EXERCISE PROMPT -
Take every line containing "solved" out of the records.
START SOURCE MATERIAL
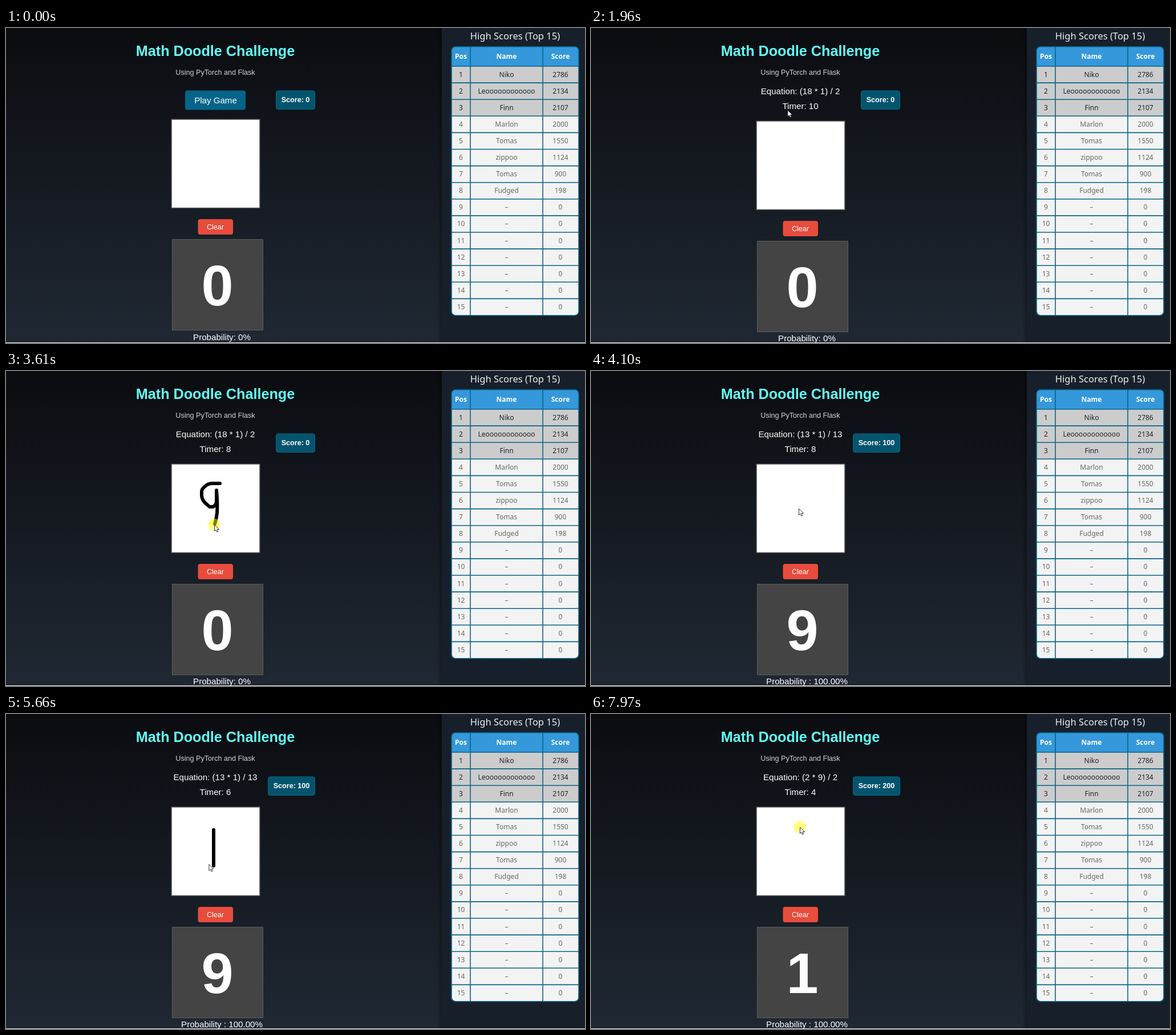
Animation, 1015 px wide and 552 px high, one loop 8 s. Source, as an HTML page:

```html
<!DOCTYPE html>
<html lang="en">
<head>
<meta charset="utf-8">
<title>Math Doodle Challenge</title>
<style>
  html, body { margin: 0; height: 100%; overflow: hidden; background: #0b0c10; }
  svg { display: block; width: 100%; height: 100%; }
  text { text-anchor: middle; fill: #fff; font: 15.12px "Liberation Sans", Arial, sans-serif; }
  .small { font-size: 12.6px; }
  .bold { font-weight: 700; }
  #table text, #boardTitle { font-family: "Noto Sans", "Open Sans", sans-serif; }
  #table text { font-size: 12px; }
  #table .top { fill: #1d242e; font-weight: 500; }
  #table .rest { fill: #686868; }
  #table .head { font-weight: 700; }
  .ink { fill: none; stroke: #000; stroke-width: 6; stroke-linecap: round; stroke-linejoin: round; stroke-dasharray: 1 1; }
</style>
</head>
<body>
<svg viewBox="0 0 1015 552" preserveAspectRatio="none">
  <defs>
    <linearGradient id="night" x2="0" y2="1">
      <stop stop-color="#0b0c10"/><stop offset="1" stop-color="#1f2833"/>
    </linearGradient>
    <linearGradient id="shade">
      <stop stop-color="#000" stop-opacity="0"/><stop offset="1" stop-color="#000" stop-opacity=".3"/>
    </linearGradient>
    <clipPath id="rounded"><rect x="781" y="32.5" width="223" height="471.5" rx="7"/></clipPath>
  </defs>
  <rect width="1015" height="552" fill="url(#night)"/>
  <rect x="756" width="8" height="552" fill="url(#shade)"/>
  <rect x="764" width="251" height="552" fill="#17202a"/>

  <text id="boardTitle" x="892.5" y="19.5" style="font-size:16.5px;fill:#eef0f2">High Scores (Top 15)</text>
  <g id="table" clip-path="url(#rounded)"></g>
  <rect x="781" y="32.7" width="223" height="471" rx="7" fill="none" stroke="#096487" stroke-width="1.6"/>

  <text class="bold" x="367" y="49" style="font-size:25.2px;fill:#62fdf8">Math Doodle Challenge</text>
  <text class="small" x="367" y="82" style="fill:#d2d3d4">Using PyTorch and Flask</text>

  <g id="play">
    <rect id="playBox" x="314" y="109.5" width="106" height="34" rx="4"/>
    <text x="367.5" y="131.5">Play Game</text>
  </g>
  <g id="quiz">
    <text id="equation" x="367" y="116"></text>
    <text id="timer" x="367" y="142"></text>
  </g>
  <rect id="scoreBox" y="110" height="32.5" rx="3.5" fill="#04546e" stroke="#0a6687"/>
  <text id="score" class="small bold" y="130"></text>

  <g id="lower">
    <rect x="290" y="160" width="155" height="155.5" fill="#fff" stroke="#4a4a4c" stroke-width="1.5"/>
    <rect x="336.5" y="335" width="61.5" height="27" rx="4" fill="#e74c3c"/>
    <text class="small" x="367" y="353">Clear</text>
    <rect x="291.5" y="370.5" width="159" height="159" fill="#444" stroke="#5c5c5a"/>
    <text id="digit" class="bold" x="370.5" y="485.5" style="font-size:100.8px"></text>
  </g>
  <text id="probability" x="378.5"></text>

  <path id="nine" class="ink" pathLength="1" d="M375 197H362Q354 197 349 202Q343 207 343 211V219Q344 226 349 231L357 238H363Q369 235 369 228V209Q371 230 370 248Q369 258 366 268"/>
  <path id="one" class="ink" pathLength="1" d="M364 203V266"/>

  <g id="pointer">
    <circle id="halo" r="10.5" fill="#ff0" opacity=".5"/>
    <path id="arrow" d="M.5 .5V11.5L3 9.2L4.8 13.2L6.8 12.3L5 8.5H8.5Z" fill="#fff" stroke="#222" stroke-width=".9"/>
    <path id="hand" d="M-.5 1.5Q1 -.2 2.4 1.5V6L7 7.2Q8.4 8 8 10L6.7 15.5H.2L-3.6 10.2Q-4 8.4 -2.2 8.6L-.5 10Z" fill="#fff" stroke="#222" stroke-width=".8"/>
  </g>
  <rect y="551" width="1015" height="1" fill="#fff"/>
</svg>
<script>
const LOOP = 8000, START = 1500, TICK = 1015;
const $ = id => document.getElementById(id);
const clamp = v => Math.max(0, Math.min(1, v));
const show = (id, on) => $(id).style.display = on ? '' : 'none';
const write = (id, text) => { if ($(id).textContent !== text) $(id).textContent = text; };

function buildTable() {
  const leaders = [['Niko', 2786], ['Leoooooooooooo', 2134], ['Finn', 2107], ['Marlon', 2000],
    ['Tomas', 1550], ['zippoo', 1124], ['Tomas', 900], ['Fudged', 198]];
  const rowHeight = 29.1, firstRow = 67;
  const band = (y, h, fill) => `<rect x="780" y="${y}" width="225" height="${h}" fill="${fill}"/>`;
  const cells = (values, y, kind) => values.map((value, i) =>
    `<text class="${kind}" x="${[797.5, 877.5, 972][i]}" y="${y}">${value}</text>`).join('');
  let html = band(32, 35, '#3498db') + cells(['Pos', 'Name', 'Score'], 54, 'head');
  let lines = 'M814 32V505M941 32V505';
  for (let i = 0; i < 15; i++) {
    const y = firstRow + i * rowHeight, top = i < 3;
    html += band(y, rowHeight + 1, top ? '#ccc' : '#f3f3f3');
    html += cells([i + 1, ...(leaders[i] || ['–', 0])], y + 18.5, top ? 'top' : 'rest');
    lines += `M780 ${y}H1005`;
  }
  $('table').innerHTML = html + `<path d="${lines}" stroke="#096487" stroke-width="1.6"/>`;
}

// Pointer waypoints: time, x, y
const route = [[0, 990, 562], [70, 966, 545], [320, 780, 405], [560, 530, 225], [810, 385, 138],
  [1090, 334, 127], [1820, 334, 127], [2200, 362, 172], [2570, 373, 196], [2790, 374, 198],
  [3600, 365, 269], [3820, 365, 269], [4370, 363, 214], [4550, 363, 203], [4990, 363, 204],
  [5590, 363, 267], [5660, 357, 263], [5720, 257, 268], [5800, 200, 274], [5870, 178, 276],
  [6060, 182, 274], [6460, 372, 231], [6600, 372, 230], [6950, 346, 208], [7370, 367, 200],
  [7630, 367, 199], [7700, 366, 198], [8000, 366, 198]];
const strokes = [
  { id: 'nine', from: 2790, to: 3600, cleared: 3820 },
  { id: 'one', from: 4990, to: 5590, cleared: 5800 }];
const presses = [[1290, 1490], [2770, 3680], [4950, 5640], [7970, 8000]];

function pointerAt(t) {
  const i = route.findIndex(p => p[0] > t);
  const [t0, x0, y0] = route[i - 1], [t1, x1, y1] = route[i];
  const k = (t - t0) / (t1 - t0);
  return [x0 + (x1 - x0) * k, y0 + (y1 - y0) * k];
}

function render(t) {
  const playing = t >= START;
  show('play', !playing);
  show('quiz', playing);
  const hover = clamp((t - 740) / 300);
  $('playBox').setAttribute('fill', `rgb(5,${100 - 22 * hover},${135 - 33 * hover})`);
  $('lower').setAttribute('transform', `translate(0 ${playing ? 3 : 0})`);

  write('equation', 'Equation: ' + (t < 3820 ? '(18 * 1) / 2' : t < 5800 ? '(13 * 1) / 13' : '(2 * 9) / 2'));
  write('timer', 'Timer: ' + (10 - Math.floor((t - START) / TICK)));

  const solved = (t >= 3750) + (t >= 5720);
  const left = solved ? 459.5 : 473.5;
  $('scoreBox').setAttribute('x', left);
  $('scoreBox').setAttribute('width', 541.5 - left);
  $('score').setAttribute('x', (left + 541.5) / 2);
  write('score', 'Score: ' + solved * 100);
  write('digit', '091'[solved]);
  write('probability', solved ? 'Probability : 100.00%' : 'Probability: 0%');
  $('probability').setAttribute('y', playing ? 548.5 : 546.5);

  let [x, y] = pointerAt(t);
  for (const { id, from, to, cleared } of strokes) {
    const path = $(id), progress = clamp((t - from) / (to - from));
    show(id, t > from && t < cleared);
    path.style.strokeDashoffset = 1 - progress;
    if (t > from && t < to) {
      const tip = path.getPointAtLength(progress * path.getTotalLength());
      [x, y] = [tip.x - 1, tip.y + 1];
    }
  }
  $('pointer').setAttribute('transform', `translate(${x} ${y})`);
  const overButton = !playing && x > 314 && x < 420 && y < 144;
  show('hand', overButton);
  show('arrow', !overButton);
  show('halo', presses.some(([from, to]) => t >= from && t < to));
}

buildTable();
const begin = performance.now();
function frame() {
  render((performance.now() - begin) % LOOP);
  requestAnimationFrame(frame);
}
frame();
</script>
</body>
</html>
```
END SOURCE MATERIAL
WRITTEN SOLUTION -
  const solved = (t >= 3750) + (t >= 5720);
  const left = solved ? 459.5 : 473.5;
  write('score', 'Score: ' + solved * 100);
  write('digit', '091'[solved]);
  write('probability', solved ? 'Probability : 100.00%' : 'Probability: 0%');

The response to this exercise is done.